Unfortunately, nuclear technology will not go away, and with the development of developing nations, it will be more and more present, because of its effectiveness. Not every country is blessed with the hydro-resources of Canadian province Quebec and not every country has the space required for wind-mill technology to produce electricity. Nuclear technology is compact and with the proper safety measures in place, one of the best ways of producing electricity.

Today in Jakarta, IAEA chief Mohamed ElBaradei reminded that one of the initial reasons for going to Iraq was to dismantle Hussein’s reported WMD, notably a nuclear weapons program. Thusfar, no proof of any WMD activity has been brought forward in Iraq.

ElBaradei spoke of Iran and said that there is no urgency to act in Iran, because the state has no atomic reactor in operation and consequently can’t even go ahead with a weapons program.

“Nuclear energy alone is not a panacea, but it is likely in the near future to have an increasing role as part of the global energy mix,” said ElBaradei.

The nuclear chief at the UN was alluding to the expanding role nuclear energy is playing in Asia, with China and Indonesia undergoing a big nuclear energy surge as the countries reach a new developmental stage.

Iran may be looking for a nuclear weapons program, but it also may just be looking to power its country more effectively. That’s why its leaders hired Russian experts to build the country’s first nuclear power plant in Bushehr.


Reports from Japanese media indicate that progress may be made when negotiations with North Korea are resumed later this month.

Kyodo News reports that the US and others have urged North Korea to abandon is nuclear program by 2008 in return for economic aid as well as security guarantees. All the while, the US and its allies are warning of additional sanctions if North Korea refuses to cooperate with the plan. This reasoning is much more in line with what IAEA chief Mohamed ElBaradei called for two days ago and is a step in the right direction after a lack of progress in pre-negotiation talks this week. ElBaradei, the chief nuclear expert at the UN said that North Korea needed incentives to abandon its nuclear program, not just sanctions.

At the same time, a report in Tokyo Shimbun suggests that Pyongyang will offer uranium exports to Russia which can then be enriched and resold as nuclear energy fuel to China. According to the report, talks about giving Russia exclusive rights to North Korean uranium have been going on since 2002, and North Korea expects Russia’s open support at the nuclear negotiations in return for the deal.
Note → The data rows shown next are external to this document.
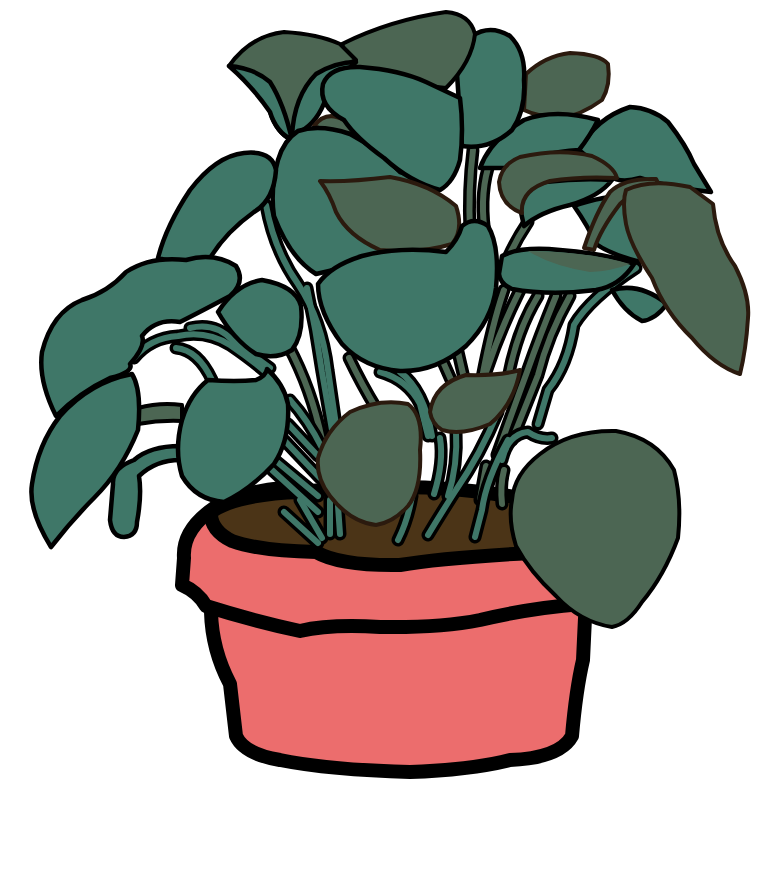
<!DOCTYPE html>
<html lang="en">
<head>
<meta charset="utf-8">
<title>Potted plant</title>
<style>
:root{--paper:#fff;--ink:#000;--teal:#3f7768;--moss:#4c6653;--edge:#2b1a0e;--clay:#ec6d6d;--soil:#4b3417}
html,body{margin:0;background:var(--paper);overflow:hidden}
svg{display:block;width:774px;height:888px}
path{stroke-linejoin:round;stroke-linecap:round}
.clay{fill:var(--clay)}
.soil{fill:var(--soil)}
.pot-line{fill:none;stroke:var(--ink);stroke-width:14}
.stem-edge{fill:none;stroke:var(--ink);stroke-width:13}
.stem-teal{fill:none;stroke:var(--teal);stroke-width:6}
.stem-moss{fill:none;stroke:var(--moss);stroke-width:6}
.teal{fill:var(--teal);stroke:var(--ink);stroke-width:4.5}
.moss{fill:var(--moss);stroke:var(--edge);stroke-width:4}
.dark{stroke:var(--ink)}
</style>
</head>
<body>
<svg viewBox="0 0 774 888" role="img" aria-label="Leafy green plant in a pink clay pot">
<defs>
<g id="stems-back">
<path d="M473 150Q468 190 470 232M488 168Q479 200 486 240"/>
<path d="M528 222Q516 240 508 258"/>
<path d="M520 290Q500 330 486 372M538 296Q517 330 508 378"/>
<path d="M556 296Q540 335 527 372Q513 410 497 455"/>
<path d="M570 296Q548 335 538 375L512 440"/>
<path d="M504 290Q492 325 482 378"/>
<path d="M349 358Q362 385 376 408M288 345Q312 390 322 440"/>
<path d="M458 352L464 378M444 364L452 382"/>
<path d="M504 470Q500 486 502 504M486 466L480 500"/>
</g>
<g id="stems-front">
<path d="M266 205Q274 250 298 284Q322 320 328 370L336 425"/>
<path d="M307 288Q316 330 322 372L332 430"/>
<path d="M636 268Q590 298 574 325Q568 365 548 390L538 424"/>
<path d="M380 372Q408 380 420 404L428 436"/>
<path d="M400 372Q424 390 432 436"/>
<path d="M290 400Q308 420 322 448M288 424L318 456M284 440L320 478"/>
<path d="M272 470L318 512M270 456L318 496"/>
<path d="M284 512L318 543M300 500L322 538"/>
<path d="M330 500L330 534M338 506L340 534"/>
<path d="M412 496Q408 520 398 540"/>
<path d="M440 438Q444 462 434 494M456 430Q458 465 448 496"/>
<path d="M498 412Q480 455 456 490Q440 515 428 535"/>
<path d="M508 440Q486 480 482 510L475 537"/>
<path d="M502 460Q508 434 528 432Q540 440 552 438"/>
</g>
<g id="stems-left">
<path d="M134 358Q150 338 178 336Q206 330 230 345Q252 360 268 374"/>
<path d="M190 328Q215 322 232 340L270 368"/>
<path d="M176 348Q198 350 212 380"/>
</g>
</defs>

<g id="pot">
<path class="clay" d="M196 522Q240 494 300 494L510 500L560 600L584 616Q580 680 572 745Q560 758 520 760Q400 780 280 760Q240 750 236 738L230 682Q212 650 210 610Q184 590 182 586Q178 546 196 522Z"/>
<path class="soil" d="M211 518Q240 494 300 492Q420 480 520 496L532 556Q440 558 400 565Q340 565 318 553Q250 550 232 542Q214 532 211 518Z"/>
<path class="pot-line" d="M282 488Q240 492 214 508Q182 530 184 558L182 585Q198 592 206 606Q250 620 300 631Q330 624 380 627Q440 628 480 620Q530 608 582 604"/>
<path class="pot-line" d="M211 512Q210 530 232 541Q260 551 316 552Q340 566 400 565Q440 558 530 553"/>
<path class="pot-line" d="M211 612Q212 650 230 684L236 736Q244 754 280 760Q330 770 410 772Q470 770 510 760Q560 758 572 736Q576 690 583 660L585 618"/>
<path class="pot-line" d="M214 510Q240 494 300 492Q420 480 515 497"/>
</g>

<g id="stems">
<use href="#stems-back" class="stem-edge"/>
<use href="#stems-back" class="stem-moss"/>
<use href="#stems-front" class="stem-edge"/>
<use href="#stems-front" class="stem-teal"/>
<use href="#stems-left" class="stem-edge"/>
<use href="#stems-left" class="stem-teal"/>
<path class="moss dark" d="M138 408Q160 402 182 405L182 421Q160 420 138 424Z"/>
<path class="teal" d="M180 446Q150 446 134 460Q112 468 113 484L110 520Q112 537 124 537Q137 536 137 522Q142 495 139 476Q156 460 180 460Z"/>
</g>

<g id="leaves-right">
<path class="moss" d="M526 74Q545 56 570 53Q600 54 608 64Q611 85 602 100Q580 116 560 118Q536 116 524 110Z"/>
<path class="teal" d="M612 290Q640 282 667 304Q655 320 642 321Q624 312 612 290Z"/>
<path class="teal" d="M574 206Q600 196 640 194L640 262Q610 254 596 244Q588 226 574 206Z"/>
<path class="teal" d="M579 150Q596 118 630 107Q652 108 668 122Q686 145 694 164L711 192Q670 188 640 178Q620 184 610 176Z"/>
<path class="teal" d="M480 168Q490 140 524 120Q555 108 598 120Q590 136 579 150Q540 152 510 168Z"/>
<path class="teal" d="M520 208Q520 190 545 182Q580 178 612 180Q600 196 570 205Q540 212 524 226Z"/>
<path class="moss" d="M522 213Q500 205 499 182Q502 164 520 157Q560 148 592 156Q614 166 617 178Q580 176 550 181Q520 190 522 213Z"/>
<path class="moss" d="M584 248Q596 212 610 192Q624 178 656 179L658 183Q634 190 620 204Q600 230 594 250Z"/>
<path class="moss" d="M626 190Q650 178 690 187L713 204Q716 240 735 266Q750 295 748 318Q746 350 740 374Q715 366 692 338Q665 312 652 278Q630 245 626 224Q622 202 626 190Z"/>
<path class="teal" d="M502 256Q520 246 560 250Q610 254 634 264Q620 286 596 290Q550 296 512 289Q500 284 499 274Z"/>
<path fill="var(--moss)" d="M528 251Q590 252 630 264Q612 271 590 272Q552 266 528 251Z"/>
</g>

<g id="leaves-top">
<path class="teal" d="M472 36Q490 24 510 36Q526 52 524 80Q526 110 512 130Q490 150 462 146L456 60Z"/>
<path class="moss dark" d="M342 44Q390 20 446 12Q470 14 475 34Q472 62 446 88Q400 84 350 66Z"/>
<path class="moss dark" d="M229 66Q250 36 284 32Q318 34 340 44L356 60L326 72Q304 92 292 140Q280 136 272 118Q262 84 229 66Z"/>
<path class="teal" d="M229 66Q254 68 270 82Q284 104 292 140Q276 132 270 112Q252 86 229 66Z"/>
<path class="teal" d="M292 136Q294 96 316 74Q336 62 356 62Q336 80 326 98Q318 122 300 132Z"/>
<path class="moss" d="M314 126Q326 110 344 120L358 134L330 132Z"/>
<path class="teal" d="M298 131Q320 124 350 134Q380 150 400 172L440 184L420 250L316 274Q290 258 274 216Q270 190 278 160Q284 140 298 131Z"/>
<path class="teal" d="M323 84Q330 66 360 67Q400 70 426 82L460 98Q464 130 460 160Q454 182 440 190Q410 182 384 158Q356 138 344 120Q318 106 323 84Z"/>
<path class="moss" d="M320 181Q350 182 390 177Q430 184 456 206Q464 230 452 244Q420 254 380 250Q348 236 336 212Q330 194 320 181Z"/>
</g>

<g id="leaves-left">
<path class="teal" d="M158 258Q166 226 190 190Q216 156 244 153Q272 150 276 170Q274 200 254 212Q226 232 210 258Q184 266 158 258Z"/>
<path class="teal" d="M218 312Q236 284 262 280Q296 286 301 306Q304 335 292 350Q276 360 256 354Q234 340 218 312Z"/>
<path class="teal" d="M56 416Q38 380 42 352Q52 312 82 300Q108 292 126 272Q150 256 186 260Q214 252 236 266Q246 282 230 296Q200 312 180 322Q156 318 142 336Q146 346 130 364Q134 372 110 378Q80 392 56 416Z"/>
<path class="teal" d="M51 547Q28 510 32 484Q38 444 60 416Q90 382 132 374Q142 390 138 430Q122 470 94 498Q72 520 51 547Z"/>
<path class="teal" d="M208 380Q236 382 256 380Q266 376 267 369Q284 384 288 404Q290 440 274 464Q250 490 224 502Q196 500 182 476Q174 450 182 420Q190 394 208 380Z"/>
</g>

<g id="leaves-front">
<path class="teal" d="M318 284Q330 266 362 256Q400 246 446 252Q458 240 462 226Q474 216 488 226Q500 246 496 288Q492 320 466 346Q436 372 400 371Q364 368 342 344Q318 312 318 284Z"/>
<path class="moss" d="M430 412Q434 384 466 375Q500 376 520 370Q514 404 490 424Q462 436 442 430Q432 424 430 412Z"/>
<path class="moss" d="M318 458Q326 430 350 412Q380 398 408 404Q424 416 420 450Q422 488 408 506Q394 522 376 525Q350 522 330 496Q316 478 318 458Z"/>
<path class="moss dark" d="M512 500Q514 474 540 454Q570 430 616 431Q656 438 674 470Q682 500 678 538Q664 576 642 602Q628 624 612 627Q580 622 556 596Q530 572 516 546Q508 520 512 500Z"/>
</g>
</svg>
</body>
</html>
Exclusive rights to North Korea’s uranium will be financially lucrative for Russia. It will also give some assurance that North Korea will not be enriching uranium for future nuclear blasts. However, there is no guarantee that Pyongyang will not continue to secretly enrich uranium not exported to Russia. It is a deal which will be difficult to turn down for the Russians and it will certainly make the negotiations interesting, as Russia has been looking for influence in Asia for quite some time.

Iran Cooperates

November 23, 2006

After Iran’s Ambassador to Russia spoke favorably about enriching uranium in Russia yesterday, Iran announced today that it would open up its records on uranium enrichment to IAEA inspectors.

This is yet another diplomatic step on the part of Iran to avert UN Security Council sanctions against it. Iran is slowly gearing up to play a bigger regional role; this weekend Iran’s President Ahmadinejad will be meeting with his Iraqi counterpart President Talabani to discuss three-way cooperation between Iran, Syria and Iraq in bringing stability back to war-torn Iraq.

Iran has maintained that its nuclear program is focused on nuclear energy, not arms. The IAEA’s view on the matter has largely confirmed Iran’s position, except for a plutonium discovery ten days ago. Today’s gesture is meant to clear up any doubts about Iran’s program.

This would be the perfect opportunity for the US and UK to start cooperating with Iran. After all, today’s announcement is a clear signal to the US, Iran’s biggest doubter. It is also a move meant to strengthen Russia’s position in the UN Security Council, as Russia has maintained an anti-sanction position and has curtailed US efforts to sanction the Iranian government.